The journey to becoming one of the most acclaimed photographers of his generation—at the tender age of 32—wasn't exactly a straight line for Awol Erizku. Born in Ethiopia and raised in the Bronx, Erizku's early interest in art didn't crystallize until he was punished for a school prank, and, fortuitously ended up in an art room waiting for the principle to dole out his punishment.
From there, Erizku traced a more traditional path, studying at Cooper Union and earning a coveted place in Yale's MFA program where he homed his craft, garnering praise for his contemporary depictions of classical art historical works featuring Black women in place of their predominantly white counterparts in stirring, beautifully framed portraits. Things changed in 2017, when one of the world's most famous women,Beyoncé Knowles, announced her pregnancy on Instagram. The photograph, a beatific portrait of the pop star enshrined in a lush floral backdrop, hands demurely resting on her pregnant stomach, draped in a soft green veil like a blooming Madonna, instantly went viral and remains the most "liked" photograph on the social media platform. Erizku shot the photo, and became a household name overnight.
Granted his own measure of stardom, instead of riding on the success of that image the artist dug deeper into his work, tackling hot-button subjects ranging from the legacy of colonialism and a controversial professor of Black Studies to the recent spate of Black men killed by police officers. A lifelong obsession with music led to his practice of incorporating speeches by the likes of Kerry James Marshall into mixtapes, blending spoken word with contemporary beats, and collaborating to score music to be played in his exhibitions, like the recent show at the FLAG Art Foundation in New York.
He was featured in Antwaun Sargent's exhibition “The New Black Vanguard: Photography Between Art and Fashion,” and beginning on February 24, 2021 in New York and Chicago, 13 of Erikzu's photographs will grace some 350 JCDecaux bus shelters in his a public exhibition with the Public Art Fund.
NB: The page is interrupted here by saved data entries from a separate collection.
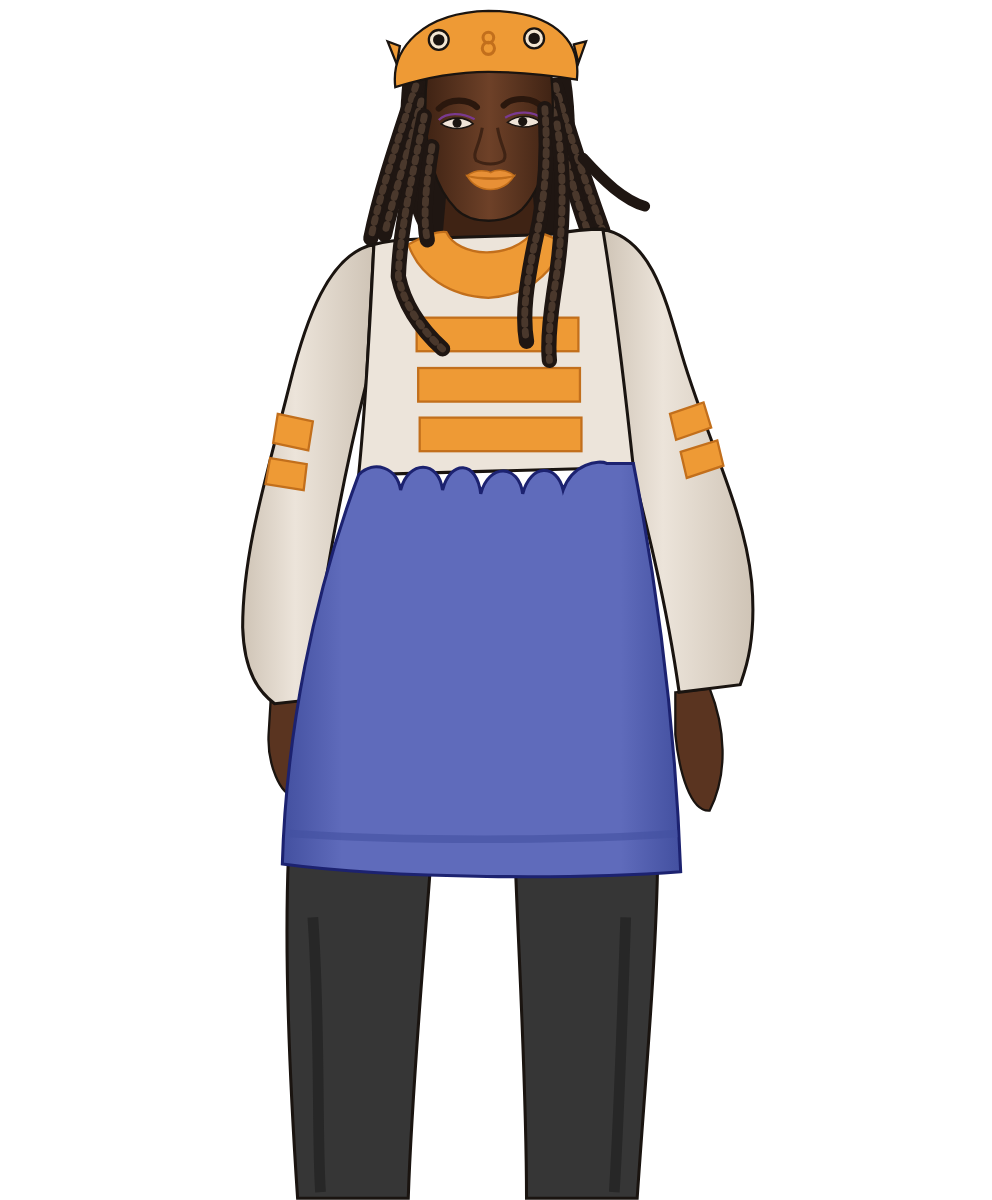
<!DOCTYPE html>
<html lang="en">
<head>
<meta charset="utf-8">
<title>Character Sheet – Braids and Orange Cap</title>
<link rel="stylesheet" href="https://fonts.googleapis.com/css2?family=Inter&display=swap">
<style>
  :root {
    --paper: #ffffff;
    --ink: #1a1410;
    --skin: #5a3420;
    --skin-shade: #3f2314;
    --skin-light: #6e4128;
    --hair: #1f1612;
    --hair-light: #4a382c;
    --orange: #ee9a35;
    --orange-dark: #c26f1c;
    --cream: #ece4da;
    --cream-shade: #cfc4b6;
    --blue: #5f6bbb;
    --blue-dark: #4350a0;
    --pants: #363636;
    --pants-shade: #272727;
    --lip: #e89036;
  }
  html, body {
    margin: 0;
    width: 992px;
    height: 1200px;
    overflow: hidden;
    background: var(--paper);
    font-family: "Inter", sans-serif;
  }
  .character-sheet { display: block; width: 992px; height: 1200px; }
  .braid { fill: none; stroke-linecap: round; stroke-linejoin: round; }
  .braid-body { stroke: var(--hair); stroke-width: 20; }
  .braid-plait { stroke: var(--hair-light); stroke-width: 9; stroke-dasharray: 5 9; }
</style>
</head>
<body>
<svg class="character-sheet" viewBox="0 0 1300 1568" preserveAspectRatio="xMidYMid meet" role="img" aria-label="Drawn girl with braids, orange cap, cream and blue dress over dark leggings">
  <defs>
    <linearGradient id="skin-face" x1="0" y1="0" x2="1" y2="0">
      <stop offset="0" stop-color="var(--skin-shade)"/>
      <stop offset="0.5" stop-color="var(--skin-light)"/>
      <stop offset="1" stop-color="var(--skin-shade)"/>
    </linearGradient>
    <linearGradient id="dress-shade" x1="0" y1="0" x2="1" y2="0">
      <stop offset="0" stop-color="var(--blue-dark)"/>
      <stop offset="0.15" stop-color="var(--blue)"/>
      <stop offset="0.85" stop-color="var(--blue)"/>
      <stop offset="1" stop-color="var(--blue-dark)"/>
    </linearGradient>
    <linearGradient id="sleeve-shade" x1="0" y1="0" x2="1" y2="0">
      <stop offset="0" stop-color="var(--cream-shade)"/>
      <stop offset="0.4" stop-color="var(--cream)"/>
      <stop offset="1" stop-color="var(--cream-shade)"/>
    </linearGradient>
    <g id="cap-eye">
      <circle r="13" fill="#f3e6d2" stroke="var(--ink)" stroke-width="3"/>
      <circle r="6" fill="var(--ink)"/>
    </g>
    <rect id="chest-stripe" width="212" height="44" fill="var(--orange)" stroke="var(--orange-dark)" stroke-width="3"/>
    <path id="braid-left-back" d="M545 110 C 522 180 498 250 486 310"/>
    <path id="braid-left-back-2" d="M552 130 C 534 200 514 260 504 305"/>
    <path id="braid-right-back" d="M728 110 C 748 180 772 250 790 300"/>
    <path id="braid-right-back-2" d="M722 130 C 738 200 756 260 770 300"/>
    <path id="braid-left-front" d="M556 150 C 540 230 524 300 522 360 C 530 400 555 432 580 455"/>
    <path id="braid-left-front-2" d="M566 190 C 558 240 554 285 560 312"/>
    <path id="braid-right-front" d="M714 140 C 720 220 710 280 700 320 C 690 370 684 410 690 445"/>
    <path id="braid-right-front-2" d="M730 160 C 742 240 736 320 726 380 C 720 420 718 450 720 470"/>
    <path id="braid-flyaway" d="M764 205 C 792 236 818 260 845 268"/>
  </defs>

  <!-- hair mass behind face -->
  <path class="hair-back" d="M528 100 C 518 190 530 270 555 305 L 725 305 C 752 260 760 180 748 100 Z" fill="var(--hair)"/>

  <!-- back braids -->
  <g class="braids-back">
    <use href="#braid-left-back" class="braid braid-body"/><use href="#braid-left-back" class="braid braid-plait"/>
    <use href="#braid-left-back-2" class="braid braid-body"/><use href="#braid-left-back-2" class="braid braid-plait"/>
    <use href="#braid-right-back" class="braid braid-body"/><use href="#braid-right-back" class="braid braid-plait"/>
    <use href="#braid-right-back-2" class="braid braid-body"/><use href="#braid-right-back-2" class="braid braid-plait"/>
  </g>

  <!-- leggings -->
  <g class="leggings" stroke="var(--ink)" stroke-width="4">
    <path d="M378 1120 L 565 1120 C 555 1260 540 1420 535 1568 L 390 1568 C 380 1420 372 1260 378 1120 Z" fill="var(--pants)"/>
    <path d="M675 1120 L 862 1120 C 860 1260 845 1420 835 1568 L 690 1568 C 690 1420 680 1260 675 1120 Z" fill="var(--pants)"/>
    <path d="M410 1200 C 420 1350 415 1480 420 1560" stroke="var(--pants-shade)" stroke-width="14" fill="none"/>
    <path d="M820 1200 C 815 1350 810 1480 805 1560" stroke="var(--pants-shade)" stroke-width="14" fill="none"/>
  </g>

  <!-- hands -->
  <g class="hands" fill="var(--skin)" stroke="var(--ink)" stroke-width="3">
    <path d="M355 910 L 398 912 C 402 960 398 1010 385 1040 C 368 1040 350 1000 352 960 Z"/>
    <path d="M885 905 L 930 900 C 950 950 955 1010 930 1060 C 905 1062 890 1010 885 960 Z"/>
  </g>

  <!-- sleeves -->
  <g class="sleeves" fill="url(#sleeve-shade)" stroke="var(--ink)" stroke-width="4">
    <path d="M490 318 C 430 330 400 420 380 500 C 350 620 318 720 318 820 C 320 880 340 905 360 920 L 405 915 C 420 780 450 620 480 500 Z"/>
    <path d="M790 298 C 850 310 870 380 890 450 C 920 560 975 660 985 760 C 992 840 975 880 970 895 L 890 905 C 870 760 830 620 800 500 Z"/>
  </g>
  <g class="sleeve-stripes" fill="var(--orange)" stroke="var(--orange-dark)" stroke-width="3">
    <path d="M364 540 L 410 550 L 404 588 L 358 578 Z"/>
    <path d="M354 598 L 402 606 L 398 640 L 348 632 Z"/>
    <path d="M878 540 L 922 525 L 932 558 L 886 574 Z"/>
    <path d="M892 590 L 940 575 L 948 608 L 900 624 Z"/>
  </g>

  <!-- neck -->
  <path class="neck" d="M585 250 L 698 250 L 705 330 L 578 330 Z" fill="var(--skin-shade)"/>

  <!-- bodice -->
  <path class="bodice" d="M490 318 C 520 310 545 312 560 310 L 720 305 C 750 300 770 298 790 298 C 810 420 820 520 830 610 L 470 620 C 480 520 485 420 490 318 Z" fill="var(--cream)" stroke="var(--ink)" stroke-width="4"/>
  <path class="collar" d="M535 318 C 560 305 575 300 585 302 C 600 335 670 340 700 300 C 715 305 730 310 740 318 C 720 360 690 385 640 388 C 590 386 550 360 535 318 Z" fill="var(--orange)" stroke="var(--orange-dark)" stroke-width="3"/>
  <use href="#chest-stripe" x="546" y="414"/>
  <use href="#chest-stripe" x="548" y="480"/>
  <use href="#chest-stripe" x="550" y="545"/>

  <!-- dress skirt -->
  <path class="dress" d="M470 620 C 490 600 520 610 525 640 C 535 600 575 600 580 640 C 590 600 625 600 630 645 C 640 605 680 605 685 645 C 695 605 730 605 738 640 C 750 605 785 600 795 605 L 830 605 C 860 760 885 950 892 1140 C 760 1150 520 1150 370 1130 C 375 960 410 780 470 620 Z" fill="url(#dress-shade)" stroke="#1c2270" stroke-width="4"/>
  <path d="M380 1090 C 520 1100 750 1100 888 1090" stroke="var(--blue-dark)" stroke-width="10" fill="none" opacity="0.6"/>

  <!-- face -->
  <g class="head">
    <path d="M560 90 C 552 170 562 235 598 272 C 618 292 662 292 684 272 C 718 236 730 170 722 90 C 700 55 585 55 560 90 Z" fill="url(#skin-face)" stroke="var(--ink)" stroke-width="3"/>
    <path class="eyebrow" d="M575 140 C 590 125 615 128 625 138" stroke="#2a170d" stroke-width="8" fill="none" stroke-linecap="round"/>
    <path class="eyebrow" d="M660 136 C 672 124 700 124 712 140" stroke="#2a170d" stroke-width="8" fill="none" stroke-linecap="round"/>
    <g class="eyes">
      <path d="M578 160 C 590 150 610 150 620 160 C 608 168 590 168 578 160 Z" fill="#efe4d8" stroke="var(--ink)" stroke-width="2"/>
      <circle cx="599" cy="159" r="6" fill="var(--ink)"/>
      <path d="M665 158 C 678 148 697 148 708 158 C 696 166 678 166 665 158 Z" fill="#efe4d8" stroke="var(--ink)" stroke-width="2"/>
      <circle cx="685" cy="157" r="6" fill="var(--ink)"/>
      <path d="M575 155 C 585 145 605 145 622 154" stroke="#7a3a90" stroke-width="3" fill="none"/>
      <path d="M662 152 C 678 142 700 144 710 153" stroke="#7a3a90" stroke-width="3" fill="none"/>
    </g>
    <path class="nose" d="M632 165 C 628 190 618 200 624 208 C 635 214 650 214 660 208 C 666 200 656 190 652 165" stroke="var(--skin-shade)" stroke-width="4" fill="none"/>
    <g class="lips" stroke="var(--orange-dark)" stroke-width="2">
      <path d="M612 228 C 625 218 640 222 643 224 C 648 220 662 218 674 228 C 660 232 628 232 612 228 Z" fill="var(--lip)"/>
      <path d="M612 228 C 625 252 660 252 674 228 C 660 234 628 234 612 228 Z" fill="var(--lip)"/>
    </g>
  </g>

  <!-- front braids -->
  <g class="braids-front">
    <use href="#braid-left-front" class="braid braid-body"/><use href="#braid-left-front" class="braid braid-plait"/>
    <use href="#braid-left-front-2" class="braid braid-body"/><use href="#braid-left-front-2" class="braid braid-plait"/>
    <use href="#braid-right-front" class="braid braid-body"/><use href="#braid-right-front" class="braid braid-plait"/>
    <use href="#braid-right-front-2" class="braid braid-body"/><use href="#braid-right-front-2" class="braid braid-plait"/>
    <use href="#braid-flyaway" class="braid braid-body" style="stroke-width:14"/>
  </g>

  <!-- cap -->
  <g class="cap" stroke="var(--ink)" stroke-width="3">
    <path d="M524 58 L 508 52 L 520 82 Z" fill="var(--orange)"/>
    <path d="M752 56 L 768 52 L 758 80 Z" fill="var(--orange)"/>
    <path d="M518 112 C 512 60 555 14 640 12 C 722 12 762 48 756 102 C 718 96 680 92 640 92 C 596 92 556 100 518 112 Z" fill="var(--orange)"/>
    <use href="#cap-eye" x="575" y="50"/>
    <use href="#cap-eye" x="700" y="48"/>
    <g fill="none" stroke="var(--orange-dark)" stroke-width="4">
      <circle cx="640" cy="47" r="7"/>
      <circle cx="640" cy="61" r="8"/>
    </g>
  </g>
</svg>
</body>
</html>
The sprawling two-city exhibition is titled "New Visions for Iris," in honor of his newborn daughter.